9 April 2008

Complaints by students rise 25%

Complaints by students against their universities have risen for a third year, the adjudicator has reported.

19 May 2009

Student complaints rise sharply

The university adjudicator for England and Wales received 900 complaints from students in 2008 - a rise of 23% on 2007 - but just 7% were upheld.

Academic appeals northumbria data
Academic AppealsNorthumbria Data

Recent appeals and complaints received by the school of law
Recent Appeals and Complaints Received by the School of Law

  • Misleading information

  • Allegation of bias

  • Timescale

  • Examination Board Decisions

    • Academic Misconduct

    • PECs

Student appeals and complaints good practice and some ideas on delivery

Student Appeals and Complaints:Good Practice and Some Ideas on Delivery

Linda Armstrong, Registrar, School of Law

Mike Adey, Student Appeals and Complaints Ombudsman


  • Trends; where we are going and likely changes on the horizon

  • What makes for good practice when dealing with an appeal or complaint

  • Examples of the nature of complaints/appeals recently received in the School of Law

The programme
The Programme

  • The National and University picture

  • Doing it Well

  • Criteria by which we will be judged

    • University processes

    • OIA criteria

    • Complaints theory

  • Good Practice in the Process

  • An Example of Practice: School of Law

The context for complaints
The Context For Complaints

  • Increasingly litigious society

  • Increasingly loud ‘Student Voice’

  • Link between fees and expected outcomes

Where are appeals and complaints going
Where are Appeals and Complaints Going?

  • Numbers will continue to increase

    • An ongoing trend

    • A tight job market places a premium on a good class of degree

    • Increased tuition fees will raise expectations

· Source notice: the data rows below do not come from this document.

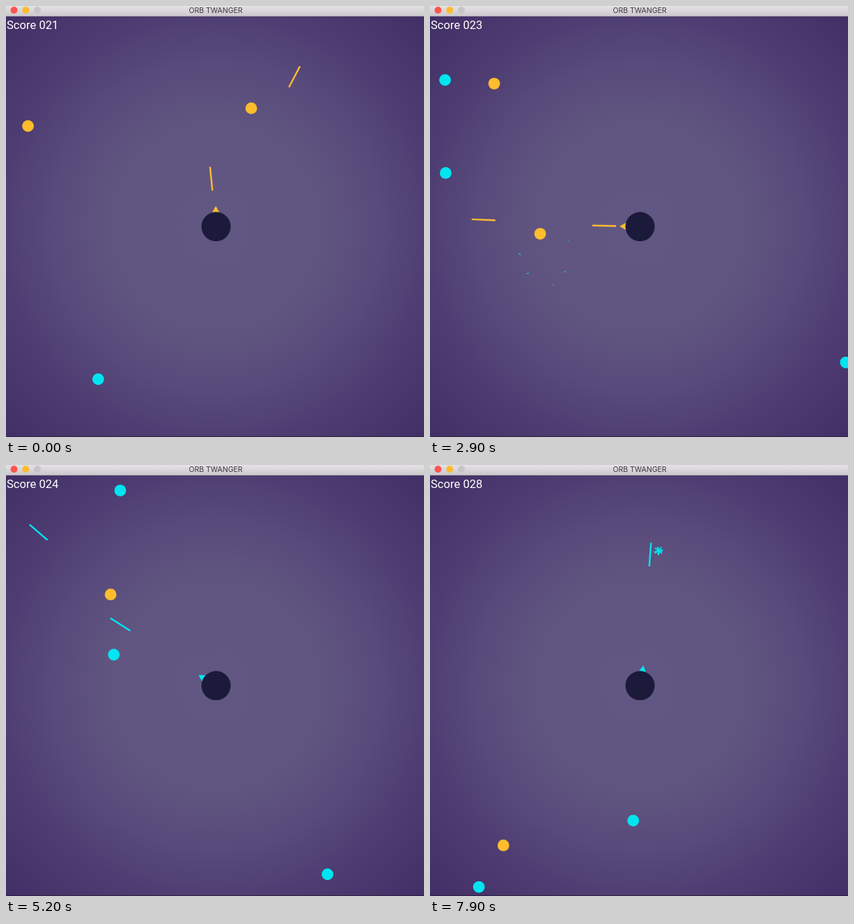
These frames come from a looping animation (600x618 px, 8000 ms). An HTML page with a canvas:

```html
<!DOCTYPE html>
<html lang="en">
<head>
<meta charset="utf-8">
<title>ORB TWANGER</title>
<style>
  html, body { margin: 0; width: 100%; height: 100%; overflow: hidden; background: #43316a; }
  canvas { display: block; }
</style>
</head>
<body>
<canvas id="stage" width="600" height="618"></canvas>
<script>
const ctx = document.getElementById('stage').getContext('2d');
const W = 600, H = 618, BAR = 15, CX = 301.5, CY = 316.3;
const LOOP = 8, STEP = 0.1; // seconds
const GOLD = '#ffbc2d', CYAN = '#00e5f0';
const RELOAD = 0.2661, FIRST_SHOT = -0.372, SPEED = 652;

// Turns of the ship: [seconds, degrees]
const AIM = [
  [-0.37, -62.6], [-0.1, -96.5], [0.43, -66], [1.23, -114.3], [1.5, -189.3],
  [2.03, -205], [2.55, -177.5], [2.9, -179], [3.36, -190], [3.9, -131.6],
  [4.45, -132], [5, -149], [5.49, -149], [5.75, -120.3], [5.91, -120],
  [6.02, -129], [6.82, -131.7], [7, -120], [7.61, -85.6], [7.9, -80.5]
];
const SWITCHES = [0.9, 2.27, 4.3, 5.95, 7.2]; // ammo changes colour
const BOUNCE = 4.12; // two dots meet and trade places

// Each dot spirals in: at time `at` it is r from the ship at angle deg,
// falling with speed v (growing by pull) and turning by spin (growing by bend).
const DOTS = [
  { color: GOLD, at: 0, dead: 0.64, r: 177, v: 60, deg: -73.4, spin: 11 },
  { color: CYAN, at: 0, dead: 2.26, r: 276.6, v: 47, deg: 127.7, spin: 11.65 },
  { color: GOLD, at: 0, dead: 3.51, r: 306, v: 40, deg: 208.1, spin: -11.1 },
  { color: GOLD, at: 1.6, dead: 5.21, r: 332.7, v: 19.6, pull: 8.4, deg: 240, spin: -12, swaps: true },
  { color: CYAN, at: 2.9, dead: 6.24, r: 289.4, v: 19.6, pull: 8.4, deg: 195.4, spin: 13.2, bend: -0.94, swaps: true },
  { color: GOLD, at: 5.9, dead: 6.7, r: 304, v: 36, deg: 239.7, spin: -11.5 },
  { color: CYAN, at: 2.9, dead: 7.86, r: 350, v: 4, deg: 216.9, spin: 11.2, bend: 0.22 },
  { color: CYAN, at: 2.9, dead: 9, r: 353.8, v: 4.5, deg: 33.4, spin: 10.8, bend: 0.22 },
  { color: GOLD, at: 7, dead: 9, r: 334, v: 31, deg: 141, spin: -11.6 },
  { color: CYAN, at: 7.9, dead: 9, r: 370, v: 10, deg: 128.7, spin: 11 }
];
const LEAD = 0.6; // a dot exists this long before its `at`

const rad = deg => deg * Math.PI / 180;
const polar = (r, a) => [CX + r * Math.cos(a), CY + r * Math.sin(a)];
const colorAt = t => SWITCHES.filter(s => s <= t).length % 2 ? CYAN : GOLD;

function aimAt(t) {
  const i = Math.max(1, AIM.findIndex(key => key[0] >= t));
  const [t0, a0] = AIM[i - 1], [t1, a1] = AIM[i];
  return rad(a0 + (a1 - a0) * (t - t0) / (t1 - t0));
}

function placeOf({ at, r, v, pull = 5.5, deg, spin, bend = 0 }, t) {
  const s = t - at;
  return polar(r - v * s - pull * s * s, rad(deg + spin * s + bend * s * s));
}

function colorOf(dot, t) {
  if (!dot.swaps || t < BOUNCE) return dot.color;
  return dot.color === GOLD ? CYAN : GOLD;
}

function random(seed) {
  const n = Math.sin(seed * 127.1 + 11.7) * 43758.5453;
  return n - Math.floor(n);
}

function disc(x, y, r, color) {
  ctx.fillStyle = color;
  ctx.beginPath();
  ctx.arc(x, y, r, 0, 7);
  ctx.fill();
}

function line([x, y], angle, half, width, color) {
  const dx = Math.cos(angle) * half, dy = Math.sin(angle) * half;
  ctx.strokeStyle = color;
  ctx.lineWidth = width;
  ctx.beginPath();
  ctx.moveTo(x - dx, y - dy);
  ctx.lineTo(x + dx, y + dy);
  ctx.stroke();
}

const glow = ctx.createRadialGradient(CX, CY, 0, CX, CY, 430);
[[0, '#615783'], [0.35, '#605580'], [0.55, '#584a7b'], [0.72, '#4e3d72'], [1, '#412e65']]
  .forEach(([at, c]) => glow.addColorStop(at, c));

function drawBackground() {
  ctx.fillStyle = glow;
  ctx.fillRect(0, 0, W, H);
  ctx.fillStyle = '#2b2142';
  ctx.fillRect(0, H - 1, W, 1);
}

function drawShots(t) {
  for (let fired = FIRST_SHOT; fired < t; fired += RELOAD) {
    const d = (t - fired) * SPEED, a = aimAt(fired);
    if (d > 34) line(polar(d, a), a, 17, 2.4, colorAt(fired));
  }
}

function drawBurst(dot, index, t) {
  const age = t - dot.dead, color = colorOf(dot, dot.dead);
  const [x, y] = placeOf(dot, dot.dead);
  for (let i = 0; i < 11; i++) {
    const seed = index * 31 + i;
    const a = (i + random(seed) * 0.7) * Math.PI * 2 / 11;
    const d = age * (30 + 55 * random(seed + 0.5));
    const left = 1 - age / (0.35 + 0.6 * random(seed + 0.25));
    if (left <= 0) continue;
    const spot = [x + d * Math.cos(a), y + d * Math.sin(a)];
    line(spot, a, 0.8 + 3.4 * left, 0.8 + 0.9 * left, color);
  }
}

function drawDots(t) {
  DOTS.forEach((dot, i) => {
    if (t < dot.at - LEAD) return;
    if (t < dot.dead) disc(...placeOf(dot, t), 8.4, colorOf(dot, t));
    else drawBurst(dot, i, t);
  });
}

function drawShip(t) {
  ctx.save();
  ctx.translate(CX, CY);
  ctx.rotate(aimAt(t));
  ctx.fillStyle = colorAt(t);
  ctx.beginPath();
  ctx.moveTo(29.5, 0);
  ctx.lineTo(20, 5.2);
  ctx.lineTo(20, -5.2);
  ctx.fill();
  ctx.restore();
  disc(CX, CY, 21, '#1b1a3b');
}

function drawBar() {
  const g = ctx.createLinearGradient(0, 0, 0, BAR);
  g.addColorStop(0, '#e4e2e4');
  g.addColorStop(1, '#cac8cb');
  ctx.fillStyle = g;
  ctx.fillRect(0, 0, W, BAR);
  ctx.fillStyle = '#aaa7b0';
  ctx.fillRect(0, BAR - 1, W, 1);
  ['#fc5550', '#fdbb30', '#c6c4c7'].forEach((c, i) => disc(11.5 + 16.8 * i, 6, 5, c));
  ctx.fillStyle = '#38363a';
  ctx.font = '10.5px Inter, Roboto, sans-serif';
  ctx.textAlign = 'center';
  ctx.fillText('ORB TWANGER', 301, 10);
}

function drawScore(t) {
  const score = 21 + DOTS.filter(d => d.dead <= t).length;
  ctx.fillStyle = '#fff';
  ctx.font = '16.6px Roboto, "Liberation Sans", sans-serif';
  ctx.textAlign = 'left';
  ctx.fillText('Score 0' + score, 1, 32.8);
}

const start = performance.now();

function frame() {
  const elapsed = (performance.now() - start) / 1000 % LOOP;
  const t = Math.floor(elapsed / STEP + 1e-6) * STEP;
  drawBackground();
  drawShots(t);
  drawDots(t);
  drawShip(t);
  drawScore(t);
  drawBar();
  requestAnimationFrame(frame);
}
frame();
</script>
</body>
</html>
```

Increasing profile of student appeals and complaints
Increasing Profile of Student Appeals and Complaints

  • Publication of appeals/complaints data-the OIA thinking;

    • Publish summaries of OIA decisions, naming the university but retaining anonymity of students and staff


    • Publish an annual summary of the total number of appeals/complaints received by each university and the number going to the OIA

  • Compensation levels likely to increase

  • Students to receive all documents viewed during the investigation of their case

Good practice 1
Good Practice (1)

  • Follow our regulations

  • Make reasonable decisions

  • Three dimensions to “procedural fairness”:

    • Procedural fairness (fairness of appeals/complaints policies)

    • Distributive justice (fairness of outcome)

    • Interactional justice (how treated)

Law school processes systems
Law School Processes/Systems

  • One-stop-shop approach

  • File management

    • Chronology

    • File notes

    • Responsibility

  • Shared drive

  • Meeting student expectations

Good practice 2
Good Practice (2)

  • Do not prejudge

  • Respond to every point the complainant makes

  • Explain your reasoning

    • Clear audit trails

  • Refer to evidence used

  • Explain what further opportunities for complaining remain